Task objective - Search the data for "bold". Each line containing it is to be copied.

[Saved entries]

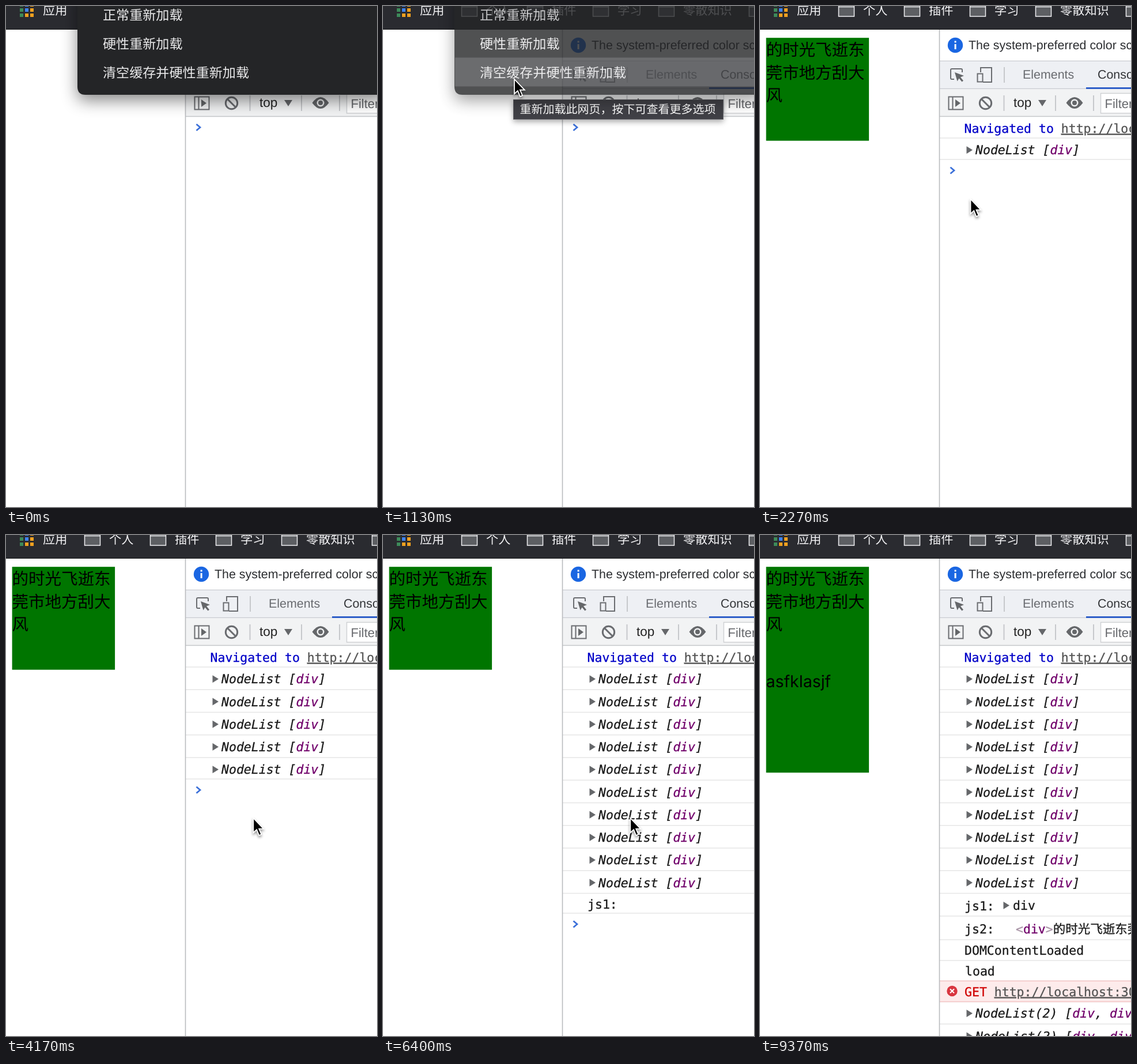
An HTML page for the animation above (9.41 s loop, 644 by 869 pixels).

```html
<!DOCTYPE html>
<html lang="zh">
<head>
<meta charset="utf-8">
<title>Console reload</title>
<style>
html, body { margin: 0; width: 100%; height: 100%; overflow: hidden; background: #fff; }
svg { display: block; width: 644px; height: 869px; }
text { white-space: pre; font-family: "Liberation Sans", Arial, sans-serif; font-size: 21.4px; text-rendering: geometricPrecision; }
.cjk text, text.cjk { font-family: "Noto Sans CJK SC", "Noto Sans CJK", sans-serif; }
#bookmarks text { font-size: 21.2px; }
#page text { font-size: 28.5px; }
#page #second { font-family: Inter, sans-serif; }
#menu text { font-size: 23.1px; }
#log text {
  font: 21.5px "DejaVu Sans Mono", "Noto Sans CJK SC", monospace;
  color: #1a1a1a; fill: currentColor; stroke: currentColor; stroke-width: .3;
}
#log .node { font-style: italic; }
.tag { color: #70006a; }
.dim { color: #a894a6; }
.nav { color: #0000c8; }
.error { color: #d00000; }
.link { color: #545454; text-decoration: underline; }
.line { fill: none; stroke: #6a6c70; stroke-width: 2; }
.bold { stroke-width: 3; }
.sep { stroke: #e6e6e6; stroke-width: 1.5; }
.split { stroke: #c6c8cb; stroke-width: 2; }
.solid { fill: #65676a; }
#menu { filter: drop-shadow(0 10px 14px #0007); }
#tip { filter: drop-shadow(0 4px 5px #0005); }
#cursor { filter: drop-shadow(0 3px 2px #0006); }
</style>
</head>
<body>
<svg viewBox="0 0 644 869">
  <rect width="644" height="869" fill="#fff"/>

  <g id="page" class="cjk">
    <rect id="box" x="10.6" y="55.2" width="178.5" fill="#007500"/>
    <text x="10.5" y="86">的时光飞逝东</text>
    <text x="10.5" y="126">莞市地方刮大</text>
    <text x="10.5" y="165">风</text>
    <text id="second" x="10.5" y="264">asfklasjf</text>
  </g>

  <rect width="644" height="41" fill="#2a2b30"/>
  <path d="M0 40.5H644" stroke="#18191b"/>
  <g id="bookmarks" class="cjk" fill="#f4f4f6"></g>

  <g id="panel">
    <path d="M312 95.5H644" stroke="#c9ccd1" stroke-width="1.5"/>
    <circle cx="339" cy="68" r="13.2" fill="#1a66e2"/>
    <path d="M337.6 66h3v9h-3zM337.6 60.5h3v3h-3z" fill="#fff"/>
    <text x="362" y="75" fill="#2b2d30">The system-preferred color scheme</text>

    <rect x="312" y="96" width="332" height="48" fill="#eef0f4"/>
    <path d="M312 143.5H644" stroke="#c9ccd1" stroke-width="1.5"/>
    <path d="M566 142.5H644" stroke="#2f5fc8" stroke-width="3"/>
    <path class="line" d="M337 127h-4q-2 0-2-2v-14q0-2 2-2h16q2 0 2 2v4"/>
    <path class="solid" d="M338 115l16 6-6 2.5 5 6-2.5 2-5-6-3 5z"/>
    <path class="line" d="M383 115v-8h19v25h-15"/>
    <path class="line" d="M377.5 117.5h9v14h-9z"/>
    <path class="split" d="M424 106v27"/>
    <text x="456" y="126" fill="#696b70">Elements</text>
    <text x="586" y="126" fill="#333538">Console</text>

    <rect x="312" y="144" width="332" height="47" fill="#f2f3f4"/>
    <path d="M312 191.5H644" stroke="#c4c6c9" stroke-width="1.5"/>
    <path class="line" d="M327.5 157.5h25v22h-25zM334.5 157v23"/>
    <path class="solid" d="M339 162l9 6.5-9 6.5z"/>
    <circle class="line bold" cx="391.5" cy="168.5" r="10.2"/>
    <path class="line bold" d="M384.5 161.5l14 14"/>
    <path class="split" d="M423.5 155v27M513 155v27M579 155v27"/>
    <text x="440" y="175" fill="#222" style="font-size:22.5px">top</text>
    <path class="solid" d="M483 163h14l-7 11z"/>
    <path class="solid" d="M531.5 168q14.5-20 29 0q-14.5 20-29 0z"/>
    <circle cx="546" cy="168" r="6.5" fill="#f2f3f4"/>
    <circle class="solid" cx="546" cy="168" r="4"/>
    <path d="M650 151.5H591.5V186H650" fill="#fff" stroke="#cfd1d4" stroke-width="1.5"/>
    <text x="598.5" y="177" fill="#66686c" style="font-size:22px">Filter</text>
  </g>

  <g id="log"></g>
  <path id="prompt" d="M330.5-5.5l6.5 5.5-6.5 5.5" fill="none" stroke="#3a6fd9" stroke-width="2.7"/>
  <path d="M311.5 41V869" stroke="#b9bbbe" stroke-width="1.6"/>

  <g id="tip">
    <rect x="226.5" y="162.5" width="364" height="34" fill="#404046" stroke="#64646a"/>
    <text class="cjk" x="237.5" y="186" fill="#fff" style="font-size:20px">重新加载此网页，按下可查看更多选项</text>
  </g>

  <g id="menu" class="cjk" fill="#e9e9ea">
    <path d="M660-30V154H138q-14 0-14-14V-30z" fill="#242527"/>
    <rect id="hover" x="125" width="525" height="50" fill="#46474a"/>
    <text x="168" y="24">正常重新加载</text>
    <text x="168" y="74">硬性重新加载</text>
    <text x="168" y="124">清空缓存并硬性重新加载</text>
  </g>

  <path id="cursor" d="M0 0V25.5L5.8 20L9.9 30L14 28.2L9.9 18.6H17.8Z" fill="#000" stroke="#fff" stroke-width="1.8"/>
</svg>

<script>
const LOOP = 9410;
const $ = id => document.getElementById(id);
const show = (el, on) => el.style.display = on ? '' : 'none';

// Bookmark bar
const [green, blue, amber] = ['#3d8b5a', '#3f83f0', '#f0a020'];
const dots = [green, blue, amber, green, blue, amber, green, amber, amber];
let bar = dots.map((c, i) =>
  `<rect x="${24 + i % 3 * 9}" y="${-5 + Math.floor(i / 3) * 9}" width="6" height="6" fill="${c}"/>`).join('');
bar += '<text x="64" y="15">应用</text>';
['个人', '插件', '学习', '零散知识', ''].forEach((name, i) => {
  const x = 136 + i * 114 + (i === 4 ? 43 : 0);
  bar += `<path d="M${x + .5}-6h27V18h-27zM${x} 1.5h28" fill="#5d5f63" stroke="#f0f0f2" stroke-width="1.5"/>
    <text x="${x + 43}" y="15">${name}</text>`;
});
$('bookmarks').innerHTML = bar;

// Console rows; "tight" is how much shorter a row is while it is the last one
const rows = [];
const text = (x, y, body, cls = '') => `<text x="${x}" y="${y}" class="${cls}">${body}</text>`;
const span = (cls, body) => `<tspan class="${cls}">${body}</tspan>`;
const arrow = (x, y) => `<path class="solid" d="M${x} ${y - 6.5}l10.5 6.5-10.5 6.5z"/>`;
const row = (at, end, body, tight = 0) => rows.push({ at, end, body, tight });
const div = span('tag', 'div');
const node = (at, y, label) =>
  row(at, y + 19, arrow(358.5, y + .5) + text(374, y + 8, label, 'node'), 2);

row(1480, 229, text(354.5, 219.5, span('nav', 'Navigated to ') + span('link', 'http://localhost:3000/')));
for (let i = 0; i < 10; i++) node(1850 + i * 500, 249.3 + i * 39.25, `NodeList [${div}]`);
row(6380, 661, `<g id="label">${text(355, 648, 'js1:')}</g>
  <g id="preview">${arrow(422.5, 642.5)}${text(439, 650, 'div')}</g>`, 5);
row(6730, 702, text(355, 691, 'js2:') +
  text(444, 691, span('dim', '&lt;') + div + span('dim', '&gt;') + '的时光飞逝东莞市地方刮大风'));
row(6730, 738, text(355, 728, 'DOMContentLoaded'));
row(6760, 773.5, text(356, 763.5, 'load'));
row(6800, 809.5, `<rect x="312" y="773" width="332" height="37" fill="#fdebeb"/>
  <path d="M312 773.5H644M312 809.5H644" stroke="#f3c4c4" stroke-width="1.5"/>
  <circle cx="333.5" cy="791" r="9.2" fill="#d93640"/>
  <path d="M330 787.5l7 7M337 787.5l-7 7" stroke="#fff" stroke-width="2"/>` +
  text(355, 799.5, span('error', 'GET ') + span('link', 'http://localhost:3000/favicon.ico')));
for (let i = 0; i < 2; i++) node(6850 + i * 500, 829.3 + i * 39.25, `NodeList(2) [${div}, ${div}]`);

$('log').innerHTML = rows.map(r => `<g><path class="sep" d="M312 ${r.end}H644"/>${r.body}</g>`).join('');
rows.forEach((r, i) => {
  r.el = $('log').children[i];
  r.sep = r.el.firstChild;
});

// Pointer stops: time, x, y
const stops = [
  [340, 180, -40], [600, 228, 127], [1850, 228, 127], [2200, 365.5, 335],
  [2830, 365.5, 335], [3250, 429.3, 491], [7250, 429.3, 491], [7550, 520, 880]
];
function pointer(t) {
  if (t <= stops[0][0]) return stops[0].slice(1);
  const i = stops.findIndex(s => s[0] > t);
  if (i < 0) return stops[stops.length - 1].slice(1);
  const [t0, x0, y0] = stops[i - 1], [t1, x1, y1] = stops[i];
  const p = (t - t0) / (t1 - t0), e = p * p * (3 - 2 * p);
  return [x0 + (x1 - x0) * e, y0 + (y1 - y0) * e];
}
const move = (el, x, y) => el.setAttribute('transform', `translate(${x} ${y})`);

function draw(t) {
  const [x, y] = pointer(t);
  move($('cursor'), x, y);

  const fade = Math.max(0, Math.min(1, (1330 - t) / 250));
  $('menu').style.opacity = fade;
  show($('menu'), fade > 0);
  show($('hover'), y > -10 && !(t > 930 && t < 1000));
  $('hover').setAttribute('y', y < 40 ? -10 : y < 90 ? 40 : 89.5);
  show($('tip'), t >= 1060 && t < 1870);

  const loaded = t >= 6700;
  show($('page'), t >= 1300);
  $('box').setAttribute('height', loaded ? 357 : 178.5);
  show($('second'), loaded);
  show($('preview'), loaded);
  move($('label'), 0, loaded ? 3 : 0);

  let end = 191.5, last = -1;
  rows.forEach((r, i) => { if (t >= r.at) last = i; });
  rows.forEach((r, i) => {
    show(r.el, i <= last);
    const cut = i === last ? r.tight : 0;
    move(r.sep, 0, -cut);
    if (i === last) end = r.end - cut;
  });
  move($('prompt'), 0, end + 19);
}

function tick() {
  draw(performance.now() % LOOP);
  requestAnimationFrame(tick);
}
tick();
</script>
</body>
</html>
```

...

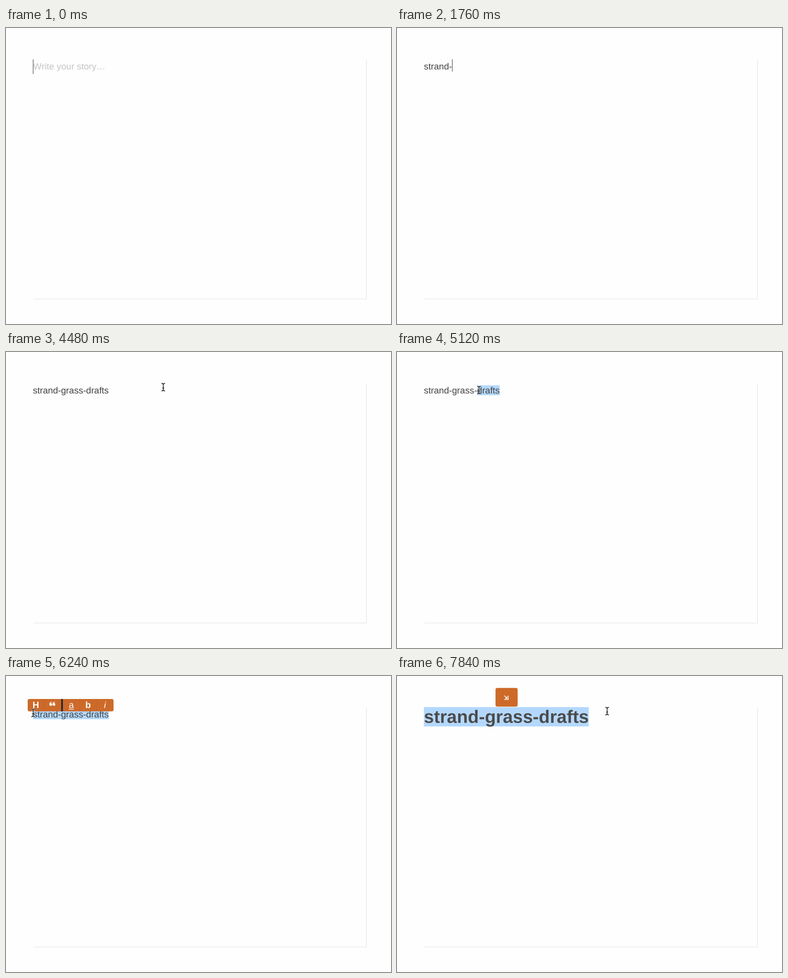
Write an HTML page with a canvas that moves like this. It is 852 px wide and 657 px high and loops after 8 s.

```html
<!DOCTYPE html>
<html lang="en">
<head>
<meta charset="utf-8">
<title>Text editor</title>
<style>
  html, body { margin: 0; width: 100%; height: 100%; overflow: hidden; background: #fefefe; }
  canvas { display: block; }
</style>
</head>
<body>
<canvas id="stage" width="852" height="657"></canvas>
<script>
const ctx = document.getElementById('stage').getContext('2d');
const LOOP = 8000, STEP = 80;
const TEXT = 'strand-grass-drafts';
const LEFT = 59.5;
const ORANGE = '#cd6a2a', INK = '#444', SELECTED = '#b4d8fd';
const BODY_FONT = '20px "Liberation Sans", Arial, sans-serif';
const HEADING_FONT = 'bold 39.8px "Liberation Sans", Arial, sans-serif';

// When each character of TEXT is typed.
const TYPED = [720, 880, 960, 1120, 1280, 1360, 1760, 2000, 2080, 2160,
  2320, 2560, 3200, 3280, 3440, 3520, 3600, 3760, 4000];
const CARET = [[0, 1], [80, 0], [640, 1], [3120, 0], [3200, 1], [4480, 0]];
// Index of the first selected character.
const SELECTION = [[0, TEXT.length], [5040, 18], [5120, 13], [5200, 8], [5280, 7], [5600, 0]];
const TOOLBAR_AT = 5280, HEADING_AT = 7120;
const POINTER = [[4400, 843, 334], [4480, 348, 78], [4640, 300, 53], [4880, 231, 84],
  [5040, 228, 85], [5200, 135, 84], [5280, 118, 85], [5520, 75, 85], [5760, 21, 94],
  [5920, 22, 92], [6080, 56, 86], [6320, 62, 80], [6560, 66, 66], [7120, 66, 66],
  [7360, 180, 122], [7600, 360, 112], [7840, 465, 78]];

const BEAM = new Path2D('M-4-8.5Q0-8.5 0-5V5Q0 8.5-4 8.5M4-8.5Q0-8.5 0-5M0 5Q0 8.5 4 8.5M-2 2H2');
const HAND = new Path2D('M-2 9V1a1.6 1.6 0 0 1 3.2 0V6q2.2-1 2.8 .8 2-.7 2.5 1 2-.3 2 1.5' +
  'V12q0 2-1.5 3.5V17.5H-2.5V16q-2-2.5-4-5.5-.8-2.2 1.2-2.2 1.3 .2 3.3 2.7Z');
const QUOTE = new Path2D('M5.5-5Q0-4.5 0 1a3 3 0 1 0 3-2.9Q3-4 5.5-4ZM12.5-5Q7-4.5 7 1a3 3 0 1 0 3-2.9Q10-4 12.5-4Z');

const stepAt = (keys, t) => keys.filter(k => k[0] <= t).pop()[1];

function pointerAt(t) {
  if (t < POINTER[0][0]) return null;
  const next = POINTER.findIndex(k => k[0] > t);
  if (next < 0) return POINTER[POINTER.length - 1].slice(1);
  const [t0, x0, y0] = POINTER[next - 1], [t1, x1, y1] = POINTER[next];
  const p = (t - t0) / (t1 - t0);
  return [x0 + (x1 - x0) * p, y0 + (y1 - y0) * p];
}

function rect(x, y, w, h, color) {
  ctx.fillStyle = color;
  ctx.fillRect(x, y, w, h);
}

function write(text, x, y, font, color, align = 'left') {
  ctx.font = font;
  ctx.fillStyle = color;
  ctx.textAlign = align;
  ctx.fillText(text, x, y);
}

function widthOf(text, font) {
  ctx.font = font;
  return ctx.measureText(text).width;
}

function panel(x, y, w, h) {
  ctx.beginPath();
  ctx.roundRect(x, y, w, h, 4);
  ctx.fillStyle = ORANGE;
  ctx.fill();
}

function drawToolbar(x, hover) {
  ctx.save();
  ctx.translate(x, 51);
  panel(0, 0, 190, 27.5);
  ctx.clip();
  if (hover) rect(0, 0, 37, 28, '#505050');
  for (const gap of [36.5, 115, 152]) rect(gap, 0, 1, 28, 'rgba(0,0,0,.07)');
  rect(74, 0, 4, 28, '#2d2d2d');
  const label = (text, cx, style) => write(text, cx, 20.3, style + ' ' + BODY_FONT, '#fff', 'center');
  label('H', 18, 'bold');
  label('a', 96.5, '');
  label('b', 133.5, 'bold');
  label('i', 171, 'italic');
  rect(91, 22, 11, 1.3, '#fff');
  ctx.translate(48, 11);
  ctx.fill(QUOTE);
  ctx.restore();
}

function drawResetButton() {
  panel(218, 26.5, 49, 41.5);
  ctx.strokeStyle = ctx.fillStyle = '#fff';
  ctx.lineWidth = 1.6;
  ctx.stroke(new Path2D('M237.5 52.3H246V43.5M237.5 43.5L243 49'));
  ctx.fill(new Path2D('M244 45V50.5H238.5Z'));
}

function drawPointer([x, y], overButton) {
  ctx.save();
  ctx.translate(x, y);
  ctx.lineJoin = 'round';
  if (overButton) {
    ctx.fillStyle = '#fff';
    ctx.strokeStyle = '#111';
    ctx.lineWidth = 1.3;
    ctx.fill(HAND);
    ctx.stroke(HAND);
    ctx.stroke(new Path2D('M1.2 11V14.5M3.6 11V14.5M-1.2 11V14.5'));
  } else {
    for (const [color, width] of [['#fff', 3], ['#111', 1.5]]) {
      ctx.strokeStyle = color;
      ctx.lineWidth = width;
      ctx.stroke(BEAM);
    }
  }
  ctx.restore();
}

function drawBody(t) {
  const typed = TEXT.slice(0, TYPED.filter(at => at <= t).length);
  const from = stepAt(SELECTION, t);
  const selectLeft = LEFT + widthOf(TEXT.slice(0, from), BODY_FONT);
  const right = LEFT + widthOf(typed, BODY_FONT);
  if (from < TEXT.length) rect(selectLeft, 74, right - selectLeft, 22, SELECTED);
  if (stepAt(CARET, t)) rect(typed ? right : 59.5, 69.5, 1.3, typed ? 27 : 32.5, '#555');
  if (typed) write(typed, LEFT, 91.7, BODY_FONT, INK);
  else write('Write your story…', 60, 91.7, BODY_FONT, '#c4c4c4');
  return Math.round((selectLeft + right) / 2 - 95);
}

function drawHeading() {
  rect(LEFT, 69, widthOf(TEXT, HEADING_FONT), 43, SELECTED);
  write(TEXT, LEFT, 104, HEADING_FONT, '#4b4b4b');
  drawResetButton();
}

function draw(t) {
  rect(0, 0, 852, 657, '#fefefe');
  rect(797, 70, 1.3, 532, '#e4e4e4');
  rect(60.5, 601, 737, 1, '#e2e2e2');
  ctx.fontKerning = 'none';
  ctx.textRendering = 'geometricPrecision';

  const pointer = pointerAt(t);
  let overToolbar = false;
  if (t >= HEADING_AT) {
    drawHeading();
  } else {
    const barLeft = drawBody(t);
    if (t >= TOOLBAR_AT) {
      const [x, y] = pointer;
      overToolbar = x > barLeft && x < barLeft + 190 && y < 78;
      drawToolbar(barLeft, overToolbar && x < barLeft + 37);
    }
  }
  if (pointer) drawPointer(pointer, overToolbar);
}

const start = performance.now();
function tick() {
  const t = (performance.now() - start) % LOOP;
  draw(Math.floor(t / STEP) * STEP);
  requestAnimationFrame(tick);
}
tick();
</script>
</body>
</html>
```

Response to this exercise -
.bold { stroke-width: 3; }
    <circle class="line bold" cx="391.5" cy="168.5" r="10.2"/>
    <path class="line bold" d="M384.5 161.5l14 14"/>
const HEADING_FONT = 'bold 39.8px "Liberation Sans", Arial, sans-serif';
  label('H', 18, 'bold');
  label('b', 133.5, 'bold');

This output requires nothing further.